It’s not the most interesting part of football, but the Detroit Lions are going to have to make some decisions on special teams this offseason. Their long snapper, punter, and one of their kickers are all not currently under contract for 2022. While most of those decisions are going to be easy—they’re all exclusive-rights free agents who are easy to re-sign—there are other choices Detroit will have to make that will impact their special teams unit.
We’ve already talked about Jalen Reeves-Maybin, a special teams mainstay who is starting to realize his value on defense. But there are a few players like him who are more specialized in their current roles.
Enter safety C.J. Moore. He has been a special teams staple for three years in Detroit now. Facing free agency for the first time now, is Moore ready to look for an expanded role? Is he too irreplaceable for the Lions on special teams? And what is the going rate for a four-phase special teamer.
Let’s take a closer look in our 2022 Detroit Lions free agency profile.
Catch up on our free agent profiles with our previous entries here: Tracy Walker, Charles Harris, Jalen Reeves-Maybin, Alex Anzalone, Josh Reynolds, KhaDarel Hodge, Nick Williams, Dean Marlowe, Kalif Raymond, Shaun Dion Hamilton, Tim Boyle, Tyrell Crosby, Joel Heath, Evan Brown, and David Blough.
Expectations heading into 2021
After a year spent almost exclusively on special teams in 2020, the expectation was more of the same for Moore. Obviously, with a change in coaching staff—including special teams coordinator—Moore was going to have to earn his keep all over again. But with two years of solid special teams production already on his resume, his role there seemed safe.

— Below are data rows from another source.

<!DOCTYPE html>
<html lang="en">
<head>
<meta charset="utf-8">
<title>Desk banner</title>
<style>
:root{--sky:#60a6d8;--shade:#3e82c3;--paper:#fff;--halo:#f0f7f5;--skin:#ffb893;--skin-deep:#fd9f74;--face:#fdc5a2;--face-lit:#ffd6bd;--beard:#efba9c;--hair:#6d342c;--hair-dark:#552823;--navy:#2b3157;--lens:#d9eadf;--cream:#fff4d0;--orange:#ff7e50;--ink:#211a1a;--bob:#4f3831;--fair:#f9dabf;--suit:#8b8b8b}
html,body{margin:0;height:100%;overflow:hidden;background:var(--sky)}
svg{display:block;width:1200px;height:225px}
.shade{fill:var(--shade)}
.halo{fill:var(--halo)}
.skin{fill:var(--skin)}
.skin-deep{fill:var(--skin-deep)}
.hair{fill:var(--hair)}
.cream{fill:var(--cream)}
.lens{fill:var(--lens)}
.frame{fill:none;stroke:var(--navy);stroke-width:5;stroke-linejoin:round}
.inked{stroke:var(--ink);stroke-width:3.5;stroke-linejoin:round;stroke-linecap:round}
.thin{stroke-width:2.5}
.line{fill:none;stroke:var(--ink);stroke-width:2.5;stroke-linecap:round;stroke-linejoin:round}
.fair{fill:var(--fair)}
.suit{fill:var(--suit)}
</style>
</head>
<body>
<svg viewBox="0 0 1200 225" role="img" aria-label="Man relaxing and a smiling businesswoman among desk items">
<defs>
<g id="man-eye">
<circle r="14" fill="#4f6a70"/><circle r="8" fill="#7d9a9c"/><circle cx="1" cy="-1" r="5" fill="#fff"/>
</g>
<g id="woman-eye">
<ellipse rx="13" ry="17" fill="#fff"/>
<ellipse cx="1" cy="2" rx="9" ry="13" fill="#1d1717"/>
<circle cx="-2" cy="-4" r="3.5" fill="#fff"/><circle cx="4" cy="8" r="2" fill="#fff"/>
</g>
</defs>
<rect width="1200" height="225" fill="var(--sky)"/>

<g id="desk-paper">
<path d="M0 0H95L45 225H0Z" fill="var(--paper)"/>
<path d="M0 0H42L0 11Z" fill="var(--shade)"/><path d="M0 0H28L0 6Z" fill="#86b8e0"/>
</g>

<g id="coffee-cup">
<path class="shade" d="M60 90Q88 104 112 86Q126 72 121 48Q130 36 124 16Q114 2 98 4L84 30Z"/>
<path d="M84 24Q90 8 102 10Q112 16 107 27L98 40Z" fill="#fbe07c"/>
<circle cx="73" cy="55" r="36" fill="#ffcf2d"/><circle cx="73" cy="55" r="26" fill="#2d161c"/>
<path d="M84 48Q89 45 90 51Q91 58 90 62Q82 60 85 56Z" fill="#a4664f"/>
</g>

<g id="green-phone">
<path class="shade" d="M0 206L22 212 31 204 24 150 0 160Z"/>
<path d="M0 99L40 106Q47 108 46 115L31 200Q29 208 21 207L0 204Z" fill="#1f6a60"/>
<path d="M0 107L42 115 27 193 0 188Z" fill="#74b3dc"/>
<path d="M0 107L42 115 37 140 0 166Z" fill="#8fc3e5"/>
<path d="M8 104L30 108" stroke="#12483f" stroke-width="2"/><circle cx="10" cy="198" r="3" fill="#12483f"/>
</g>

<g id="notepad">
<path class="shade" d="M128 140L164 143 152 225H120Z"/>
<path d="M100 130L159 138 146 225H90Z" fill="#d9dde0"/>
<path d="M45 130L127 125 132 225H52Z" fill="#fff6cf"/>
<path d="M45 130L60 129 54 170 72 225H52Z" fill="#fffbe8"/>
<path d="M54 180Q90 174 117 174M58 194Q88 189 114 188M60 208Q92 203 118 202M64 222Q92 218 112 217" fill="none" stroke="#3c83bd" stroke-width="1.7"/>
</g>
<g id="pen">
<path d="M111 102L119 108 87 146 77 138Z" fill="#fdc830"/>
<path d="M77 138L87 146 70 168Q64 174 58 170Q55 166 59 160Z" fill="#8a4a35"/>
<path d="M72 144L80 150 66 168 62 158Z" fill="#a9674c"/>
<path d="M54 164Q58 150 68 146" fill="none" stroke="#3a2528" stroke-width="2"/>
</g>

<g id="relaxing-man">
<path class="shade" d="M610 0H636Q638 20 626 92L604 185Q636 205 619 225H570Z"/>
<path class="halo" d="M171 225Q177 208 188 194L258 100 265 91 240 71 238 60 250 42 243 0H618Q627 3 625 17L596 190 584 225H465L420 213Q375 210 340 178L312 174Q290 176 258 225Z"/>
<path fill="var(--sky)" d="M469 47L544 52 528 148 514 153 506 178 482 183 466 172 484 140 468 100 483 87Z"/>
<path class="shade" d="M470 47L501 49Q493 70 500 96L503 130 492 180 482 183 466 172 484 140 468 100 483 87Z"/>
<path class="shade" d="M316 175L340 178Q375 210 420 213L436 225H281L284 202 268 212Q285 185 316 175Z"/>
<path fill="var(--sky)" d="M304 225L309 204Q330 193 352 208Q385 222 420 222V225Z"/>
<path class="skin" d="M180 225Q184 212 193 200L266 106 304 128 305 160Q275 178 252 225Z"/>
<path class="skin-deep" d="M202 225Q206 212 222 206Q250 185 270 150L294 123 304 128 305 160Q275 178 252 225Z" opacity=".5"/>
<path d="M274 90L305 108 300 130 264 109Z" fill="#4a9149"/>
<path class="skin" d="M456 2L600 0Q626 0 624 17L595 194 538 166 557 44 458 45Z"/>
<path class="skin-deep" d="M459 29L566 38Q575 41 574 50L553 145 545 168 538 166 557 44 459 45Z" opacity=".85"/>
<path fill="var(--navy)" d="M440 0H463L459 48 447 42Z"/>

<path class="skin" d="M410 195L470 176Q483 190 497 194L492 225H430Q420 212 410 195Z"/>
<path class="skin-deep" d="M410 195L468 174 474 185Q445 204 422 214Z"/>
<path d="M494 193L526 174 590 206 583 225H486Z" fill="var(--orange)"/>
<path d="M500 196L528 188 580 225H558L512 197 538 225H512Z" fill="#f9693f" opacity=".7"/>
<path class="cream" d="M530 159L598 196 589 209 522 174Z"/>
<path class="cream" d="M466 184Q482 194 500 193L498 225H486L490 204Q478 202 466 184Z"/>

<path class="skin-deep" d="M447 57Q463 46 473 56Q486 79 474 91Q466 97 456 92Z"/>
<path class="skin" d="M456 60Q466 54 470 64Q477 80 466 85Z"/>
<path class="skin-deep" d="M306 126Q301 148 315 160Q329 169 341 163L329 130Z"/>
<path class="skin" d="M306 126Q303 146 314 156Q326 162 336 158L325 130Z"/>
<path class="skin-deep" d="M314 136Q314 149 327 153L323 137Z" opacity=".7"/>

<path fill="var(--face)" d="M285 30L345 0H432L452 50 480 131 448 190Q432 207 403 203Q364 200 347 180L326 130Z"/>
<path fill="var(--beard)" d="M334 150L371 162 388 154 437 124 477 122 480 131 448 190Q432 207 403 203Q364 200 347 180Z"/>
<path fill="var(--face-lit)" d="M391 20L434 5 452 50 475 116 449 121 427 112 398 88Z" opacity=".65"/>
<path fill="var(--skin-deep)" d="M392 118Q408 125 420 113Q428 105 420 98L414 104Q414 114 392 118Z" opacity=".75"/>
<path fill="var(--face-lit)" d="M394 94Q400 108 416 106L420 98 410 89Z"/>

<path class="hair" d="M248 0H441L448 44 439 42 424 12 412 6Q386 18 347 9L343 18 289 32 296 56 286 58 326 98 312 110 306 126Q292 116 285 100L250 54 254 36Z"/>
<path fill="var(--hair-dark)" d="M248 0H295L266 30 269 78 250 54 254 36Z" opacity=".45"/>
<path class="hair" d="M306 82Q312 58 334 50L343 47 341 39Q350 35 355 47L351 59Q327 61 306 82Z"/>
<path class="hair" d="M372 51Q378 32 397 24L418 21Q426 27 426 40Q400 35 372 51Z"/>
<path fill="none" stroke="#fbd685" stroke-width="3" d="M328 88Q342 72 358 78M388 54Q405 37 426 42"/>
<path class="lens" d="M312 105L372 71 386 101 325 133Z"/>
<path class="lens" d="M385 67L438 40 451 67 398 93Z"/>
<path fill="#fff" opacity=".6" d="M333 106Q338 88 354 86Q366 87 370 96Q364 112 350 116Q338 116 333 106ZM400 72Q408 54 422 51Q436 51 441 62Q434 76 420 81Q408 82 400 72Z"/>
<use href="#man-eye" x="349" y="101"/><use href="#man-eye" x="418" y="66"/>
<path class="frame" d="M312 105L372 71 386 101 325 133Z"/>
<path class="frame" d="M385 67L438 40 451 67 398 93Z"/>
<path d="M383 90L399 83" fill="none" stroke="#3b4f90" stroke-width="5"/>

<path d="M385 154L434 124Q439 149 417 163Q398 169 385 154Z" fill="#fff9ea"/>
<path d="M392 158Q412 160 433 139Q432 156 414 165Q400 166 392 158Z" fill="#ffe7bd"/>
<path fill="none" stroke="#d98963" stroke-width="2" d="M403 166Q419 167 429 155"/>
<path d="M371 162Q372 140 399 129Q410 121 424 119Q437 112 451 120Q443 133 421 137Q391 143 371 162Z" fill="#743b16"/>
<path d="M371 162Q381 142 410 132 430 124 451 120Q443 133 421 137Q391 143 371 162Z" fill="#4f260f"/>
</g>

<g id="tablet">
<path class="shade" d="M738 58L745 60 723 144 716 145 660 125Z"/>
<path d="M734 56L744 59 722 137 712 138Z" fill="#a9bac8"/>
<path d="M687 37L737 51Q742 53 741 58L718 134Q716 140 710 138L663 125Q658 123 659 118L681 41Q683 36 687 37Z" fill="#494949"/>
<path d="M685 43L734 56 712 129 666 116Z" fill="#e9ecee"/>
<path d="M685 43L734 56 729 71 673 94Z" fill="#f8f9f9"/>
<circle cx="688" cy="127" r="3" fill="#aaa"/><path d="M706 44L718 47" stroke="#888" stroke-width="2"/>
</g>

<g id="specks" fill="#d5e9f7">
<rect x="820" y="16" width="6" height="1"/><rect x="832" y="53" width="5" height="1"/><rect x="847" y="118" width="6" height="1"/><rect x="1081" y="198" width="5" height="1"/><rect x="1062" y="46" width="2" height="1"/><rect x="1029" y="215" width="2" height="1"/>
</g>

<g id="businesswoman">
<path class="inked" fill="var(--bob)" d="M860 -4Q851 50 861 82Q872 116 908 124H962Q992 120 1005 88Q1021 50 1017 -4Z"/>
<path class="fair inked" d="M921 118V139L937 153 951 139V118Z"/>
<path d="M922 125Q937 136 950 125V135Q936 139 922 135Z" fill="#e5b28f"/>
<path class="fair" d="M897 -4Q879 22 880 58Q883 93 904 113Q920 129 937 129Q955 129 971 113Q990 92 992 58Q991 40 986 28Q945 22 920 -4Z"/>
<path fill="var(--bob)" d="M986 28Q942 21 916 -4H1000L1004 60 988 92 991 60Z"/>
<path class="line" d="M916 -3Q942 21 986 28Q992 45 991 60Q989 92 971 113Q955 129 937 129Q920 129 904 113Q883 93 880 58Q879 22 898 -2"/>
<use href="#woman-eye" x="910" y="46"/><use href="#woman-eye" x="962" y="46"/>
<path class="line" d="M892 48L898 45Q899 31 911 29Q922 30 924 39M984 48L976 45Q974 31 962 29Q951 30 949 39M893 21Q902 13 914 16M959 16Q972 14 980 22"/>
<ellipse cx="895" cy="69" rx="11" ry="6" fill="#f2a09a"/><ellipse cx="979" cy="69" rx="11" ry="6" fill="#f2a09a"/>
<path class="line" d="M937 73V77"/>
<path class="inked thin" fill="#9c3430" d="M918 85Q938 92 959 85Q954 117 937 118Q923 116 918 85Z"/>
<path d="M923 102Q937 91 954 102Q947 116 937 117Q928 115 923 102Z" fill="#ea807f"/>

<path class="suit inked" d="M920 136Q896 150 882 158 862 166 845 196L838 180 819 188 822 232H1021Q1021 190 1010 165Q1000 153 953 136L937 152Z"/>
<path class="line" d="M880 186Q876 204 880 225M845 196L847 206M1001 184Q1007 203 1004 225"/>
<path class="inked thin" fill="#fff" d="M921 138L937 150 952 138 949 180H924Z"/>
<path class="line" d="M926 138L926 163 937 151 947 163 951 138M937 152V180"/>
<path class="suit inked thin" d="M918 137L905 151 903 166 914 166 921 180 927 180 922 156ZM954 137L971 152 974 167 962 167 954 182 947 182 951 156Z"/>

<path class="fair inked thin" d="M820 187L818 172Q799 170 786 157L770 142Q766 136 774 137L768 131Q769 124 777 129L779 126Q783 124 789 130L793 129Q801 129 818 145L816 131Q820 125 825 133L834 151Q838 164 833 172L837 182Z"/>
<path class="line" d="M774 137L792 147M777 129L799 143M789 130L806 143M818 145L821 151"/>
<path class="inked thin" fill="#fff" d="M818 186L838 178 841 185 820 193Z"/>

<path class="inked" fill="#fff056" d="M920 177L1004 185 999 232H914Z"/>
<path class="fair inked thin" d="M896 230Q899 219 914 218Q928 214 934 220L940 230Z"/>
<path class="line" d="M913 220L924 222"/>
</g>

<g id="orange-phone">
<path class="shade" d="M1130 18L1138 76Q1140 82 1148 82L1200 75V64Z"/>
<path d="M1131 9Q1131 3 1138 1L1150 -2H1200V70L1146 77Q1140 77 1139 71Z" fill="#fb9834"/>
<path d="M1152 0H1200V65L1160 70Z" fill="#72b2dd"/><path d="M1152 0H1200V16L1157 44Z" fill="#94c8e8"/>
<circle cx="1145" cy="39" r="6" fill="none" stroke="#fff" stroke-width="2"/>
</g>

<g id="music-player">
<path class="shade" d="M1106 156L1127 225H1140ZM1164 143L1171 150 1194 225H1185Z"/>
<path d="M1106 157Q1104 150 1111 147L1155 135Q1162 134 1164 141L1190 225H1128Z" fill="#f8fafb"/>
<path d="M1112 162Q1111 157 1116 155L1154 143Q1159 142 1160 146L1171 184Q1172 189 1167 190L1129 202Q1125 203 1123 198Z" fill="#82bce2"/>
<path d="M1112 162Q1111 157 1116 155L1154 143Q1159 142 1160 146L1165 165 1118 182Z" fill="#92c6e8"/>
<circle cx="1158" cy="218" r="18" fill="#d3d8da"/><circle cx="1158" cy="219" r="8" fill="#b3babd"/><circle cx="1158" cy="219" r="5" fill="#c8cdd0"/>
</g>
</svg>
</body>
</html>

As for defensively, there wasn’t much of an opportunity to compete. With Tracy Walker and Will Harris returning, plus the free agent addition of Dean Marlowe, Moore was clearly headed for a reserve role in 2021.
Actual role in 2021
17 games (1 starts): 22 tackles, 1 INT
PFF grade: 82.6 on special teams (26th of 218), 59.2 on defense
Moore met expectations in just about every way. He played more special teams snaps than all but one player (Anthony Pittman) as a four-phase player. He tied for second on the team with eight special teams tackles.
But he actually played on defense quite a bit, too. When the Lions' defensive backfield got beat up and they had to move Harris to nickel corner, Moore played as the third safety in the lineup. When Walker was dealing with COVID-19, Moore got his first career start against the Arizona Cardinals in a 30-12 victory.
A few games later, Moore notched his first interception.
Also, Moore’s decent athleticism allowed him to be a gadget player, as he was during one of the Lions’ fake punts on the year:
Contract status: Restricted free agent
Moore has basically earned the NFL minimum for all three of his years, and he’ll be likely looking for at least a moderate pay raise.
As a restricted free agent, the Lions could place a tender on him, but the smallest contract they could place on him is an original-round tender expected to be worth around $2.4 million. That seems a bit pricey for Moore.
So what has the NFL determined as the general value of a good special teamer with some defensive upside? Thankfully, the Lions kind of have a long history of safeties who primarily made their careers out of special teams play.
In 2020, the Lions signed Miles Killebrew to a one-year, $2 million contract. Killebrew was essentially the same age as Moore currently is. Last year, the Lions decided to move on from Killebrew, and he signed a more frugal one-year, $1.1 million contract.
Adjust for some inflation in the salary cap, and perhaps handing a Moore an original-round tender of $2.4 million is market price for a special teamer. Of course, if Detroit is really happy with him, they could just work out a longer-term deal and avoid the potential of getting outbid by another team.
One could also wonder if there’s a chance Moore could compete for a starting role in 2022. Currently, the Lions only have two safeties under contract: Harris and Brady Breeze. Detroit is likely to find a safety in free agency or they could re-sign Walker, but if they use their resources elsewhere, there’s a chance Moore could expand his role defensively next year should the Lions decide to retain him.
Either way, Moore is a valuable player to this team, even if he isn’t flashy. The Lions should get something done.
What should the Lions do with C.J. Moore?
This poll is closed
Re-sign him to a multi-year deal
Give him an original-round tender ($2.4M)
Offer a one-year deal less than $2.4 M
Let him walk